INSTRUCTIONS TO FOLLOW. A word-for-word restatement of every entry is what is needed here.

Source records.
####
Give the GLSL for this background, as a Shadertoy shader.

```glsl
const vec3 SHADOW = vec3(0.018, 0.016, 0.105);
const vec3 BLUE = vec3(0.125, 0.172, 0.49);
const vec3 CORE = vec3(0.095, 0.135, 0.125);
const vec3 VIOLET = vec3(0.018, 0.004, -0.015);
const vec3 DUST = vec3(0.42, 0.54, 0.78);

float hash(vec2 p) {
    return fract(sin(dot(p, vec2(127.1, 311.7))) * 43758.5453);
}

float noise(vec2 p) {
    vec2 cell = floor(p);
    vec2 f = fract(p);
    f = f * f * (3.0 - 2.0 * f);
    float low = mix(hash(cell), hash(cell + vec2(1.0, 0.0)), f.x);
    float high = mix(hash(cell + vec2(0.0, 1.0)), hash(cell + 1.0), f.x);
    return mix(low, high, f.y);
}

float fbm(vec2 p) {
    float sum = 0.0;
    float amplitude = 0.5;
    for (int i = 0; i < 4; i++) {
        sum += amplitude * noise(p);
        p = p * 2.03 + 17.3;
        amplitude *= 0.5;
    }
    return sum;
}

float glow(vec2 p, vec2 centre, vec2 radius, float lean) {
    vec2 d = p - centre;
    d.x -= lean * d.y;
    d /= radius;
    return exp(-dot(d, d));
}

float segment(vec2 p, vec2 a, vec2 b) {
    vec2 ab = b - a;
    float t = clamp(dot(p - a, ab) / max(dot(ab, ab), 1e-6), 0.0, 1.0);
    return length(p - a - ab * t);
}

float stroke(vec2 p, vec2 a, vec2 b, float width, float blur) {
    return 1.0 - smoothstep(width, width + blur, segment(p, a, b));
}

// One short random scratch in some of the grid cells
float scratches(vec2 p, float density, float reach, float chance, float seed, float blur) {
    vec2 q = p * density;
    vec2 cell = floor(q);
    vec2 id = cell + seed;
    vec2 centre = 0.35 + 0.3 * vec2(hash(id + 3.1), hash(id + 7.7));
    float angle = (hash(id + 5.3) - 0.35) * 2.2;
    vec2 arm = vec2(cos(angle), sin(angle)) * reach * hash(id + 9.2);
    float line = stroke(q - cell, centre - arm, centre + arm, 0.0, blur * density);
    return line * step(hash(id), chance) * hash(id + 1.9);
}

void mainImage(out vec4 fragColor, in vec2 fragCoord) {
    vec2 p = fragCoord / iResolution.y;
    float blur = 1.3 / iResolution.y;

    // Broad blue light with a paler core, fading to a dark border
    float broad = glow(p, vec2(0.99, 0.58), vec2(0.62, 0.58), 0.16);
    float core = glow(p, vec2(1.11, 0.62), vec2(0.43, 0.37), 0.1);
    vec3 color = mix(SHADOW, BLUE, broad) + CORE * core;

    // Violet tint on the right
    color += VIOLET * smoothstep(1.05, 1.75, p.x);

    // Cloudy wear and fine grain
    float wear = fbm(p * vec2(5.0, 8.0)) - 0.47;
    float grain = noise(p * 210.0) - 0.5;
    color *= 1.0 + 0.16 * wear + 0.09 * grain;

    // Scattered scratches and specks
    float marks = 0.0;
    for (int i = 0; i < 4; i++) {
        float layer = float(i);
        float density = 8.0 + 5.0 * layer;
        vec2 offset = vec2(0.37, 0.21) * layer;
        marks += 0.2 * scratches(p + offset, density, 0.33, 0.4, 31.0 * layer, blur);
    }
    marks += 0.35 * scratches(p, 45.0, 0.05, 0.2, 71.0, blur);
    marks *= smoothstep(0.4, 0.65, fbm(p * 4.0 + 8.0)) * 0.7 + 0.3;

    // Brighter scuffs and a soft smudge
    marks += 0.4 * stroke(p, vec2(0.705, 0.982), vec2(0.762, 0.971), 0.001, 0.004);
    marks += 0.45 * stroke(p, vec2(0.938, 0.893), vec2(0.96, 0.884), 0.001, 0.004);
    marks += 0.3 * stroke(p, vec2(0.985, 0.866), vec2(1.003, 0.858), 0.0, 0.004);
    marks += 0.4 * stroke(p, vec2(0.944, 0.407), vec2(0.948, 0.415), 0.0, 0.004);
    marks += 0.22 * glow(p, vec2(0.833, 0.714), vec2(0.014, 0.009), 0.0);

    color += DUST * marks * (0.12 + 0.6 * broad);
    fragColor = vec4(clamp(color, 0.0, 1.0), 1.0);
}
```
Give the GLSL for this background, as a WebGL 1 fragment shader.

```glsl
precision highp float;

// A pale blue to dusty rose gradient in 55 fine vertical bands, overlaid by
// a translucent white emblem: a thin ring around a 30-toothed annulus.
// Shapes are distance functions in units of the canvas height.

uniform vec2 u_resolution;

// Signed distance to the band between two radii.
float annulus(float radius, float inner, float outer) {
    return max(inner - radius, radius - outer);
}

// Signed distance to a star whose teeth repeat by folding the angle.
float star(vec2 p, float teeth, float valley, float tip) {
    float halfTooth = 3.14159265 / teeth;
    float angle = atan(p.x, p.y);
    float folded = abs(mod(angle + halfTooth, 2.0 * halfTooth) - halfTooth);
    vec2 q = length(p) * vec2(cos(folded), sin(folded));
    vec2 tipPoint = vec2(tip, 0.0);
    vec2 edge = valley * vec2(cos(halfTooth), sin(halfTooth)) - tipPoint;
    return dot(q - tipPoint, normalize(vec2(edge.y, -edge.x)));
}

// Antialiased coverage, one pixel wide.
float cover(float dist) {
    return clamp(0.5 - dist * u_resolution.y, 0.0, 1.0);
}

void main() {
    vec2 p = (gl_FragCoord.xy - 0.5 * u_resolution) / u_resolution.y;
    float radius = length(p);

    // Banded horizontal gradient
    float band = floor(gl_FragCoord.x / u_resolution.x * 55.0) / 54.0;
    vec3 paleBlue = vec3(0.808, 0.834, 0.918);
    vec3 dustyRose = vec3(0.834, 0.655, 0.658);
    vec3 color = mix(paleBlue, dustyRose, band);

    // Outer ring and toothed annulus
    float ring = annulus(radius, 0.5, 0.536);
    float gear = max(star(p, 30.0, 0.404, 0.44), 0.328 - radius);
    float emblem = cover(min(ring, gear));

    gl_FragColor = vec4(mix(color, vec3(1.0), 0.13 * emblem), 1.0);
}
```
####
RESULT FOR THIS TASK.
Give the GLSL for this background, as a Shadertoy shader.

```glsl
const vec3 SHADOW = vec3(0.018, 0.016, 0.105);
const vec3 BLUE = vec3(0.125, 0.172, 0.49);
const vec3 CORE = vec3(0.095, 0.135, 0.125);
const vec3 VIOLET = vec3(0.018, 0.004, -0.015);
const vec3 DUST = vec3(0.42, 0.54, 0.78);

float hash(vec2 p) {
    return fract(sin(dot(p, vec2(127.1, 311.7))) * 43758.5453);
}

float noise(vec2 p) {
    vec2 cell = floor(p);
    vec2 f = fract(p);
    f = f * f * (3.0 - 2.0 * f);
    float low = mix(hash(cell), hash(cell + vec2(1.0, 0.0)), f.x);
    float high = mix(hash(cell + vec2(0.0, 1.0)), hash(cell + 1.0), f.x);
    return mix(low, high, f.y);
}

float fbm(vec2 p) {
    float sum = 0.0;
    float amplitude = 0.5;
    for (int i = 0; i < 4; i++) {
        sum += amplitude * noise(p);
        p = p * 2.03 + 17.3;
        amplitude *= 0.5;
    }
    return sum;
}

float glow(vec2 p, vec2 centre, vec2 radius, float lean) {
    vec2 d = p - centre;
    d.x -= lean * d.y;
    d /= radius;
    return exp(-dot(d, d));
}

float segment(vec2 p, vec2 a, vec2 b) {
    vec2 ab = b - a;
    float t = clamp(dot(p - a, ab) / max(dot(ab, ab), 1e-6), 0.0, 1.0);
    return length(p - a - ab * t);
}

float stroke(vec2 p, vec2 a, vec2 b, float width, float blur) {
    return 1.0 - smoothstep(width, width + blur, segment(p, a, b));
}

// One short random scratch in some of the grid cells
float scratches(vec2 p, float density, float reach, float chance, float seed, float blur) {
    vec2 q = p * density;
    vec2 cell = floor(q);
    vec2 id = cell + seed;
    vec2 centre = 0.35 + 0.3 * vec2(hash(id + 3.1), hash(id + 7.7));
    float angle = (hash(id + 5.3) - 0.35) * 2.2;
    vec2 arm = vec2(cos(angle), sin(angle)) * reach * hash(id + 9.2);
    float line = stroke(q - cell, centre - arm, centre + arm, 0.0, blur * density);
    return line * step(hash(id), chance) * hash(id + 1.9);
}

void mainImage(out vec4 fragColor, in vec2 fragCoord) {
    vec2 p = fragCoord / iResolution.y;
    float blur = 1.3 / iResolution.y;

    // Broad blue light with a paler core, fading to a dark border
    float broad = glow(p, vec2(0.99, 0.58), vec2(0.62, 0.58), 0.16);
    float core = glow(p, vec2(1.11, 0.62), vec2(0.43, 0.37), 0.1);
    vec3 color = mix(SHADOW, BLUE, broad) + CORE * core;

    // Violet tint on the right
    color += VIOLET * smoothstep(1.05, 1.75, p.x);

    // Cloudy wear and fine grain
    float wear = fbm(p * vec2(5.0, 8.0)) - 0.47;
    float grain = noise(p * 210.0) - 0.5;
    color *= 1.0 + 0.16 * wear + 0.09 * grain;

    // Scattered scratches and specks
    float marks = 0.0;
    for (int i = 0; i < 4; i++) {
        float layer = float(i);
        float density = 8.0 + 5.0 * layer;
        vec2 offset = vec2(0.37, 0.21) * layer;
        marks += 0.2 * scratches(p + offset, density, 0.33, 0.4, 31.0 * layer, blur);
    }
    marks += 0.35 * scratches(p, 45.0, 0.05, 0.2, 71.0, blur);
    marks *= smoothstep(0.4, 0.65, fbm(p * 4.0 + 8.0)) * 0.7 + 0.3;

    // Brighter scuffs and a soft smudge
    marks += 0.4 * stroke(p, vec2(0.705, 0.982), vec2(0.762, 0.971), 0.001, 0.004);
    marks += 0.45 * stroke(p, vec2(0.938, 0.893), vec2(0.96, 0.884), 0.001, 0.004);
    marks += 0.3 * stroke(p, vec2(0.985, 0.866), vec2(1.003, 0.858), 0.0, 0.004);
    marks += 0.4 * stroke(p, vec2(0.944, 0.407), vec2(0.948, 0.415), 0.0, 0.004);
    marks += 0.22 * glow(p, vec2(0.833, 0.714), vec2(0.014, 0.009), 0.0);

    color += DUST * marks * (0.12 + 0.6 * broad);
    fragColor = vec4(clamp(color, 0.0, 1.0), 1.0);
}
```
Give the GLSL for this background, as a WebGL 1 fragment shader.

```glsl
precision highp float;

// A pale blue to dusty rose gradient in 55 fine vertical bands, overlaid by
// a translucent white emblem: a thin ring around a 30-toothed annulus.
// Shapes are distance functions in units of the canvas height.

uniform vec2 u_resolution;

// Signed distance to the band between two radii.
float annulus(float radius, float inner, float outer) {
    return max(inner - radius, radius - outer);
}

// Signed distance to a star whose teeth repeat by folding the angle.
float star(vec2 p, float teeth, float valley, float tip) {
    float halfTooth = 3.14159265 / teeth;
    float angle = atan(p.x, p.y);
    float folded = abs(mod(angle + halfTooth, 2.0 * halfTooth) - halfTooth);
    vec2 q = length(p) * vec2(cos(folded), sin(folded));
    vec2 tipPoint = vec2(tip, 0.0);
    vec2 edge = valley * vec2(cos(halfTooth), sin(halfTooth)) - tipPoint;
    return dot(q - tipPoint, normalize(vec2(edge.y, -edge.x)));
}

// Antialiased coverage, one pixel wide.
float cover(float dist) {
    return clamp(0.5 - dist * u_resolution.y, 0.0, 1.0);
}

void main() {
    vec2 p = (gl_FragCoord.xy - 0.5 * u_resolution) / u_resolution.y;
    float radius = length(p);

    // Banded horizontal gradient
    float band = floor(gl_FragCoord.x / u_resolution.x * 55.0) / 54.0;
    vec3 paleBlue = vec3(0.808, 0.834, 0.918);
    vec3 dustyRose = vec3(0.834, 0.655, 0.658);
    vec3 color = mix(paleBlue, dustyRose, band);

    // Outer ring and toothed annulus
    float ring = annulus(radius, 0.5, 0.536);
    float gear = max(star(p, 30.0, 0.404, 0.44), 0.328 - radius);
    float emblem = cover(min(ring, gear));

    gl_FragColor = vec4(mix(color, vec3(1.0), 0.13 * emblem), 1.0);
}
```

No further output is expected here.